■ Extracted entries:

● ● ● ● ● ● ●

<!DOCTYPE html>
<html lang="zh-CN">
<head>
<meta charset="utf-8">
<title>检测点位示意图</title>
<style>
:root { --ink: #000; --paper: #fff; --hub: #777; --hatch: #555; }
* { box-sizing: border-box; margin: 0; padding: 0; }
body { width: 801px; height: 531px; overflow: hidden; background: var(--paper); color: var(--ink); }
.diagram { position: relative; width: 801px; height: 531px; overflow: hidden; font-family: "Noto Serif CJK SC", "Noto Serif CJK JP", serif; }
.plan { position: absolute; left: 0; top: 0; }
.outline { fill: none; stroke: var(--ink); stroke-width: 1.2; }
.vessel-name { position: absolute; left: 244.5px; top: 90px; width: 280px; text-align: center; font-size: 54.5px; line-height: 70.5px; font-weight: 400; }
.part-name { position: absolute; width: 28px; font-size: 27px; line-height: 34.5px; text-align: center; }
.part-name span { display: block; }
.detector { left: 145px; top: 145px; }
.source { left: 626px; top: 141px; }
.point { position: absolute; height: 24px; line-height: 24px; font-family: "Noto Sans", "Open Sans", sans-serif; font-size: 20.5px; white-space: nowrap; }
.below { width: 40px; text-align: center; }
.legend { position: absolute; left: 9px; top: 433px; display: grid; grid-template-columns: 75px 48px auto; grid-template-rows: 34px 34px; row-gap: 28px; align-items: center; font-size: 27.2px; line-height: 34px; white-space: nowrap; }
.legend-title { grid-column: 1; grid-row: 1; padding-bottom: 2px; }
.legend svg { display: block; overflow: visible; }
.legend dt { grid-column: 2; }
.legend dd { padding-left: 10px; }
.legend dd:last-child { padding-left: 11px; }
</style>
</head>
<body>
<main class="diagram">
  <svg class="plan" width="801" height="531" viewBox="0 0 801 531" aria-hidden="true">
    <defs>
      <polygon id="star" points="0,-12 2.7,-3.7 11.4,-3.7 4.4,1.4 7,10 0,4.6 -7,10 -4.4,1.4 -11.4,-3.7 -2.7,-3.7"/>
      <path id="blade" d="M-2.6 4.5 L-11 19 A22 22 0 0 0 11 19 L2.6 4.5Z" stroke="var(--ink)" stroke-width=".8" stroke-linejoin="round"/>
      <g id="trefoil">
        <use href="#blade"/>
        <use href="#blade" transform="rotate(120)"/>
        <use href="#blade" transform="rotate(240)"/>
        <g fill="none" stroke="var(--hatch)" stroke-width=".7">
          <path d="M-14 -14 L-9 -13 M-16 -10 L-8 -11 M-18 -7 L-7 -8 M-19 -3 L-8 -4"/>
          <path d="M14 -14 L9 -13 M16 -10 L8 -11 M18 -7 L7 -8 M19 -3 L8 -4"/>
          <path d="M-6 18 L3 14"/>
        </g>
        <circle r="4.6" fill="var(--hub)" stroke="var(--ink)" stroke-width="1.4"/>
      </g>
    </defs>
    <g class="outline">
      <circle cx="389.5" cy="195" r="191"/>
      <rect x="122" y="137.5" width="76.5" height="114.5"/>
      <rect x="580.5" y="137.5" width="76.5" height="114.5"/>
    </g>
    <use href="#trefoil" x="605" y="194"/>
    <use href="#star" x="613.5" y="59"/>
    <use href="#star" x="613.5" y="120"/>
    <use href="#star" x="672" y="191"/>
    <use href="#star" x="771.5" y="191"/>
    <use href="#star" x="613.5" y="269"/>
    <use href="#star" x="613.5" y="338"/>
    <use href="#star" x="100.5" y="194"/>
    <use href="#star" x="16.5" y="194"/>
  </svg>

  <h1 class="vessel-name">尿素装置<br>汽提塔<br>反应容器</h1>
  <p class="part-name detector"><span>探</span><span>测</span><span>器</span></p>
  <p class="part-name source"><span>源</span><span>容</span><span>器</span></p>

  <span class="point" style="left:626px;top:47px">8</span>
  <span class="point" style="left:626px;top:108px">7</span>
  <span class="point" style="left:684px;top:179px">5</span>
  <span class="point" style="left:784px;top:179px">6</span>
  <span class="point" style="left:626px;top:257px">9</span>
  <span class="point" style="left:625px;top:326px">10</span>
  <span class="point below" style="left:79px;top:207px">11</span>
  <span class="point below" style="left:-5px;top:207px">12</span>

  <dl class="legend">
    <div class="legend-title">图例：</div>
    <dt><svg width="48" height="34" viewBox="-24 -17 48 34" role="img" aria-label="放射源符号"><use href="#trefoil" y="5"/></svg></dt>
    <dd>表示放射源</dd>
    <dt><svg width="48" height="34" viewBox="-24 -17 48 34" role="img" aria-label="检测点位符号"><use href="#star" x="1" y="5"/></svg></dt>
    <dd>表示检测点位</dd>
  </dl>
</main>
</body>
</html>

● ● ● ● ● ● ●

■ Exercise description:
Please give all the entries above again, exactly as they stand.

■ Response:
<!DOCTYPE html>
<html lang="zh-CN">
<head>
<meta charset="utf-8">
<title>检测点位示意图</title>
<style>
:root { --ink: #000; --paper: #fff; --hub: #777; --hatch: #555; }
* { box-sizing: border-box; margin: 0; padding: 0; }
body { width: 801px; height: 531px; overflow: hidden; background: var(--paper); color: var(--ink); }
.diagram { position: relative; width: 801px; height: 531px; overflow: hidden; font-family: "Noto Serif CJK SC", "Noto Serif CJK JP", serif; }
.plan { position: absolute; left: 0; top: 0; }
.outline { fill: none; stroke: var(--ink); stroke-width: 1.2; }
.vessel-name { position: absolute; left: 244.5px; top: 90px; width: 280px; text-align: center; font-size: 54.5px; line-height: 70.5px; font-weight: 400; }
.part-name { position: absolute; width: 28px; font-size: 27px; line-height: 34.5px; text-align: center; }
.part-name span { display: block; }
.detector { left: 145px; top: 145px; }
.source { left: 626px; top: 141px; }
.point { position: absolute; height: 24px; line-height: 24px; font-family: "Noto Sans", "Open Sans", sans-serif; font-size: 20.5px; white-space: nowrap; }
.below { width: 40px; text-align: center; }
.legend { position: absolute; left: 9px; top: 433px; display: grid; grid-template-columns: 75px 48px auto; grid-template-rows: 34px 34px; row-gap: 28px; align-items: center; font-size: 27.2px; line-height: 34px; white-space: nowrap; }
.legend-title { grid-column: 1; grid-row: 1; padding-bottom: 2px; }
.legend svg { display: block; overflow: visible; }
.legend dt { grid-column: 2; }
.legend dd { padding-left: 10px; }
.legend dd:last-child { padding-left: 11px; }
</style>
</head>
<body>
<main class="diagram">
  <svg class="plan" width="801" height="531" viewBox="0 0 801 531" aria-hidden="true">
    <defs>
      <polygon id="star" points="0,-12 2.7,-3.7 11.4,-3.7 4.4,1.4 7,10 0,4.6 -7,10 -4.4,1.4 -11.4,-3.7 -2.7,-3.7"/>
      <path id="blade" d="M-2.6 4.5 L-11 19 A22 22 0 0 0 11 19 L2.6 4.5Z" stroke="var(--ink)" stroke-width=".8" stroke-linejoin="round"/>
      <g id="trefoil">
        <use href="#blade"/>
        <use href="#blade" transform="rotate(120)"/>
        <use href="#blade" transform="rotate(240)"/>
        <g fill="none" stroke="var(--hatch)" stroke-width=".7">
          <path d="M-14 -14 L-9 -13 M-16 -10 L-8 -11 M-18 -7 L-7 -8 M-19 -3 L-8 -4"/>
          <path d="M14 -14 L9 -13 M16 -10 L8 -11 M18 -7 L7 -8 M19 -3 L8 -4"/>
          <path d="M-6 18 L3 14"/>
        </g>
        <circle r="4.6" fill="var(--hub)" stroke="var(--ink)" stroke-width="1.4"/>
      </g>
    </defs>
    <g class="outline">
      <circle cx="389.5" cy="195" r="191"/>
      <rect x="122" y="137.5" width="76.5" height="114.5"/>
      <rect x="580.5" y="137.5" width="76.5" height="114.5"/>
    </g>
    <use href="#trefoil" x="605" y="194"/>
    <use href="#star" x="613.5" y="59"/>
    <use href="#star" x="613.5" y="120"/>
    <use href="#star" x="672" y="191"/>
    <use href="#star" x="771.5" y="191"/>
    <use href="#star" x="613.5" y="269"/>
    <use href="#star" x="613.5" y="338"/>
    <use href="#star" x="100.5" y="194"/>
    <use href="#star" x="16.5" y="194"/>
  </svg>

  <h1 class="vessel-name">尿素装置<br>汽提塔<br>反应容器</h1>
  <p class="part-name detector"><span>探</span><span>测</span><span>器</span></p>
  <p class="part-name source"><span>源</span><span>容</span><span>器</span></p>

  <span class="point" style="left:626px;top:47px">8</span>
  <span class="point" style="left:626px;top:108px">7</span>
  <span class="point" style="left:684px;top:179px">5</span>
  <span class="point" style="left:784px;top:179px">6</span>
  <span class="point" style="left:626px;top:257px">9</span>
  <span class="point" style="left:625px;top:326px">10</span>
  <span class="point below" style="left:79px;top:207px">11</span>
  <span class="point below" style="left:-5px;top:207px">12</span>

  <dl class="legend">
    <div class="legend-title">图例：</div>
    <dt><svg width="48" height="34" viewBox="-24 -17 48 34" role="img" aria-label="放射源符号"><use href="#trefoil" y="5"/></svg></dt>
    <dd>表示放射源</dd>
    <dt><svg width="48" height="34" viewBox="-24 -17 48 34" role="img" aria-label="检测点位符号"><use href="#star" x="1" y="5"/></svg></dt>
    <dd>表示检测点位</dd>
  </dl>
</main>
</body>
</html>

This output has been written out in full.